October 28, 2010

Gillibrand Urges President Obama To Press China On Rare Earth Minerals At Upcoming G-20 Summit

Reports Show China Produces Over 95 Percent of World’s Rare Earth Metals, But Restricts Export Shipments

Washington, DC – With reports showing China using its stronghold of rare earth elements (REEs) production to restrict export shipments, U.S. Senator Kirsten Gillibrand today wrote to President Barack Obama, urging him to press China on this matter during the November G-20 summit in Seoul, Korea, to keep REE markets fair and open. China accounts for over 95 percent of the world’s production of REEs -- minerals used in a broad range of household consumer products, as well as high-tech, clean energy and defense industry products that are vital for America’s economic future and national security. The Wall Street Journal is reporting that Secretary of State Hillary Clinton plans to raise the issue to Chinese leaders at a regional summit in Asia this week.  

Senator Gillibrand praised Secretary Clinton for her intention to raise the issue at the Association of Southeast Asian Nations (ASEAN) Summit, but emphasized the need for President Obama to continue pushing China on fair, open REE markets at the next G-20 summit.

“It is critical to America’s national security interests, jobs in many of our existing and emerging industries, and our global climate change goals that fair, sustainable, and open access to REEs be ensured,” Senator Gillibrand wrote. “In Seoul, G-20 leaders can commit to enhanced cooperation on global production and supply measures, diversification of resources, adoption of best practices to promote recycling of REEs, and research and development of innovative industrial processes that are less damaging to the environment.”

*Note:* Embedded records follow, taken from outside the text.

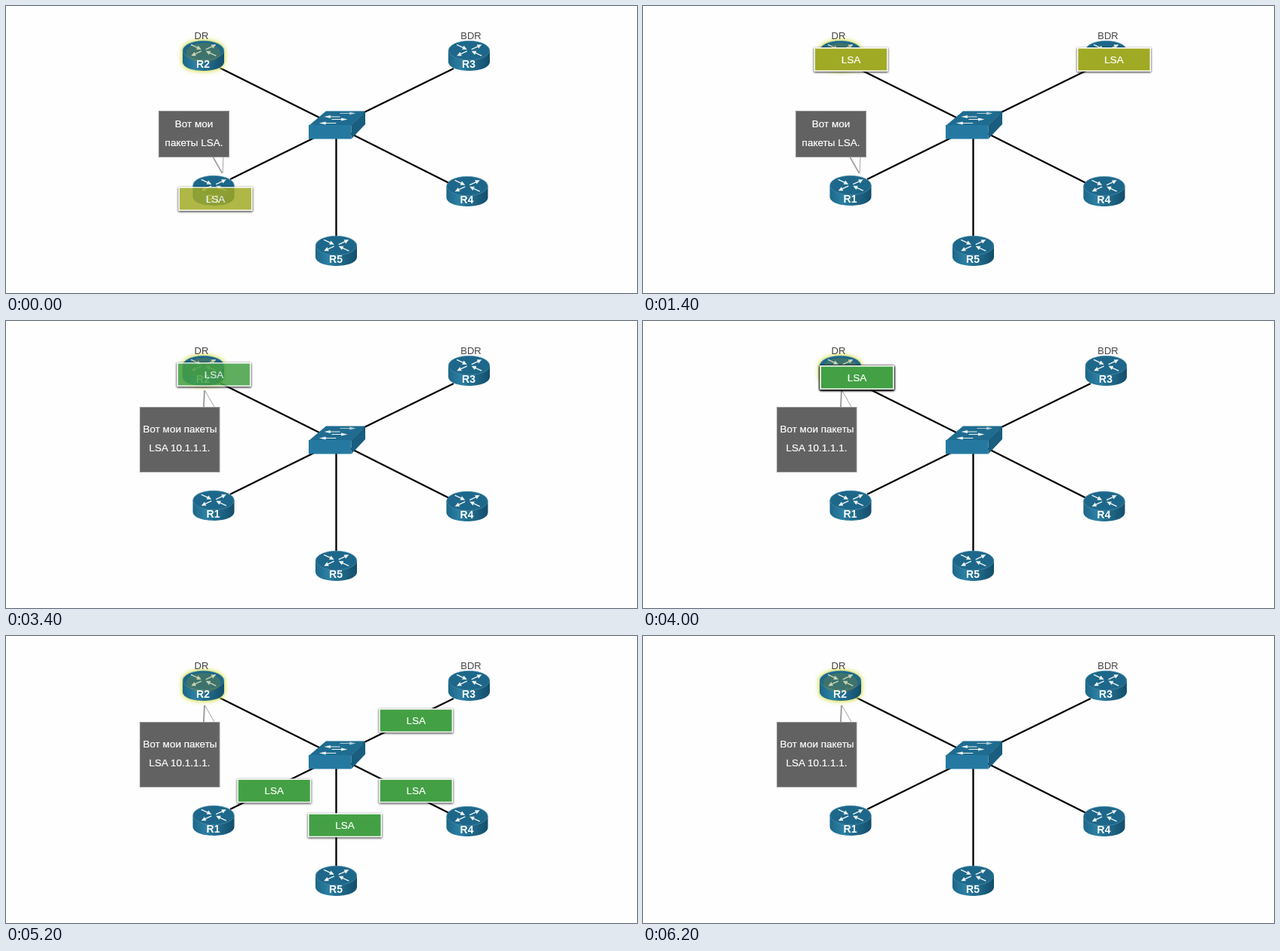
Animation, 836 px wide and 381 px high, one loop 7600 ms. Source, as an HTML page:

```html
<!DOCTYPE html>
<html lang="ru">
<head>
<meta charset="utf-8">
<title>LSA</title>
<style>
  html, body { margin: 0; width: 100%; height: 100%; overflow: hidden; background: #fefefe; }
  svg { display: block; }
  text { font-family: "Liberation Sans", sans-serif; font-size: 13.5px; text-anchor: middle;
    fill: #fff; stroke: #fff; stroke-width: .2px; }
  .role { font-size: 13px; fill: #444; stroke: none; }
  .name { font-size: 14px; font-weight: bold; stroke: none; }
  .glow { filter: drop-shadow(0 0 2px #dce25a) drop-shadow(0 0 3px #dbe36a); }
  .packet { filter: drop-shadow(0 1.5px 1.4px rgba(0, 0, 0, .85)); }
  .bubble rect { fill: #626262; stroke: #999; }
  .tail { fill: #fff; stroke: #a4a4a4; filter: drop-shadow(-.5px .5px .6px rgba(0, 0, 0, .4)); }
</style>
</head>
<body>
<svg id="stage" width="836" height="381" viewBox="0 0 836 381">
  <defs>
    <linearGradient id="side">
      <stop offset="0" stop-color="#1c6788"/>
      <stop offset=".3" stop-color="#2c7fa3"/>
      <stop offset="1" stop-color="#134e6b"/>
    </linearGradient>
    <path id="arrow" d="M-7.5-.7H1.5V-2.8L7.5 0L1.5 2.8V.7H-7.5Z" fill="#edf3f2"/>
    <g id="router">
      <path d="M-27.5-7V8C-27.5 24 27.5 24 27.5 8V-7Z" fill="url(#side)"/>
      <ellipse cy="-7" rx="27.2" ry="12.7" fill="#1d678a" stroke="#4f8fab" stroke-width=".7"/>
      <use href="#arrow" transform="translate(-9.5 -11.5) rotate(25)"/>
      <use href="#arrow" transform="translate(10 -11.5) rotate(-25)"/>
      <use href="#arrow" transform="translate(-9.5 -3) rotate(155)"/>
      <use href="#arrow" transform="translate(10 -3) rotate(205)"/>
    </g>
  </defs>

  <path d="M283 82L433 157M593 83L440 158M297 230L433 162.7M587 235L440 161M437.5 306V170"
        stroke="#000" stroke-width="2.3"/>

  <g id="switch">
    <path d="M424 139.5H476L457.5 159H401Z" fill="#1f6c90"/>
    <path d="M401 158H457.5V176.5H401Z" fill="#2579a1"/>
    <path d="M457.5 158.5L476 139.5V157L457.5 176.5Z" fill="#195d7f"/>
    <use href="#arrow" transform="translate(453 142.5) scale(1.4 .7)" opacity=".7"/>
    <use href="#arrow" transform="translate(432 147) scale(-1.4 .7)"/>
    <use href="#arrow" transform="translate(442 150.5) scale(1.4 .7)"/>
    <use href="#arrow" transform="translate(426 155.5) scale(-1.5 .7)"/>
  </g>

  <g id="routers"></g>
  <text class="role" x="259" y="43.5">DR</text>
  <text class="role" x="616" y="43.5">BDR</text>

  <g id="bubble1" class="bubble">
    <path class="tail" d="M275 201L287 222L288 201"/>
    <rect x="202.5" y="139.5" width="93" height="61"/>
    <text x="249" y="160.5">Вот мои</text>
    <text x="249" y="185.5">пакеты LSA.</text>
  </g>
  <g id="bubble2" class="bubble">
    <path class="tail" d="M262.5 114L263.5 92L276 114"/>
    <rect x="177.5" y="114.5" width="105.5" height="86"/>
    <text x="230.5" y="147.5">Вот мои пакеты</text>
    <text x="230" y="172.5">LSA 10.1.1.1.</text>
  </g>
  <g id="packets"></g>
</svg>

<script>
const LOOP = 7600;
const HUB = [449, 158];
// Moments at which the picture steps on; it rests in between.
const steps = [0, 200, 400, 600, 1000, 1200, 1400, 2000, 2200, 2400, 3400, 3600,
  4000, 4200, 4400, 4600, 5200, 5400, 5800, 6000, 6200];

const byId = id => document.getElementById(id);
const ramp = (t, a, b) => Math.min(1, Math.max(0, (t - a) / (b - a)));
const mix = (p, q, u) => p.map((v, i) => v + (q[i] - v) * u);

const routers = [[275, 245], [261.5, 66], [613.5, 66], [611, 246], [437.5, 325]];
const tint = '<ellipse cy="-4" rx="23" ry="13" fill="#7f8c2c" opacity=".32"/>';
byId('routers').innerHTML = routers.map(([x, y], i) =>
  `<g transform="translate(${x} ${y})">
    <use href="#router" class="${i === 1 ? 'glow' : ''}"/>
    ${i === 1 ? tint : ''}
    <text class="name" x="-.5" y="16.3">R${i + 1}</text>
  </g>`).join('');

const trips = [
  { color: '#a1aa24', from: [277.5, 256], ends: [[275.5, 71], [624, 71]],
    toHub: [100, 600], toEnd: [570, 1240], show: 0, faint: .6, fade: [1800, 2400] },
  { color: '#43a044', from: [275.5, 71], ends: [[271, 248], [628, 71], [628, 248], [449, 335]],
    toHub: [3970, 4620], toEnd: [5000, 5380], show: 3400, faint: .37, fade: [5600, 6200] }
];

function addPacket(color) {
  const g = document.createElementNS('http://www.w3.org/2000/svg', 'g');
  g.setAttribute('class', 'packet');
  g.innerHTML = `<rect x="-49" y="-16" width="98" height="32" fill="#fff"/>
    <rect x="-47.5" y="-14.5" width="95" height="29" fill="${color}"/>
    <text y="4.5">LSA</text>`;
  return byId('packets').appendChild(g);
}
for (const trip of trips) trip.packets = trip.ends.map(() => addPacket(trip.color));

function drawTrip(trip, t) {
  const fadeIn = t < trip.show ? 0 : t < trip.show + 200 ? trip.faint : 1;
  const alpha = fadeIn * (1 - ramp(t, ...trip.fade));
  const start = mix(trip.from, HUB, ramp(t, ...trip.toHub));
  trip.packets.forEach((packet, i) => {
    const [x, y] = mix(start, trip.ends[i], ramp(t, ...trip.toEnd));
    packet.setAttribute('transform', `translate(${x.toFixed(1)} ${y.toFixed(1)})`);
    packet.setAttribute('opacity', alpha);
    packet.style.display = alpha ? '' : 'none';
  });
}

function draw(now) {
  const time = now % LOOP;
  const t = steps.filter(s => s <= time).pop();
  byId('bubble1').style.display = t < 3400 ? '' : 'none';
  byId('bubble2').style.display = t < 3400 ? 'none' : '';
  trips.forEach(trip => drawTrip(trip, t));
}

const begin = performance.now();
(function tick() {
  draw(Math.max(0, performance.now() - begin));
  requestAnimationFrame(tick);
})();
</script>
</body>
</html>
```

Senator Gillibrand’s full letter to President Obama:

Dear Mr. President,

 

I am pleased to see that Secretary Clinton has announced that she will raise the issue of fair trade in rare earth elements (REEs) with the Chinese government during her participation at the ASEAN Summit.  While that is an important step toward addressing this vital issue, I am writing to request that you also raise this issue at the upcoming G-20 Leaders’ Meeting in Seoul, Korea. 

It is critical to America’s national security interests, jobs in many of our existing and emerging industries, and our global climate change goals that fair, sustainable, and open access to REEs be ensured.  As you know, actions by China have raised concerns around the world that trade in rare earths might be significantly curtailed.   

The G-20 meeting presents a timely opportunity for global leaders, who have already begun to address trade-surplus and trade-deficit issues in this venue, to tackle this latest and very significant risk to fair trade and economic growth.   In Seoul, G-20 leaders can commit to enhanced cooperation on global production and supply measures, diversification of resources, adoption of best practices to promote recycling of REEs, and research and development of innovative industrial processes that are less damaging to the environment.

By raising this issue at the G-20 meeting, you will engage global leaders in a multilateral effort that that would bring benefits to American economy and security.   I look forward to working with you on these issues.

Sincerely,

                                                                                               

Kirsten E. Gillibrand

United States Senator

cc: The Honorable Hillary Rodham Clinton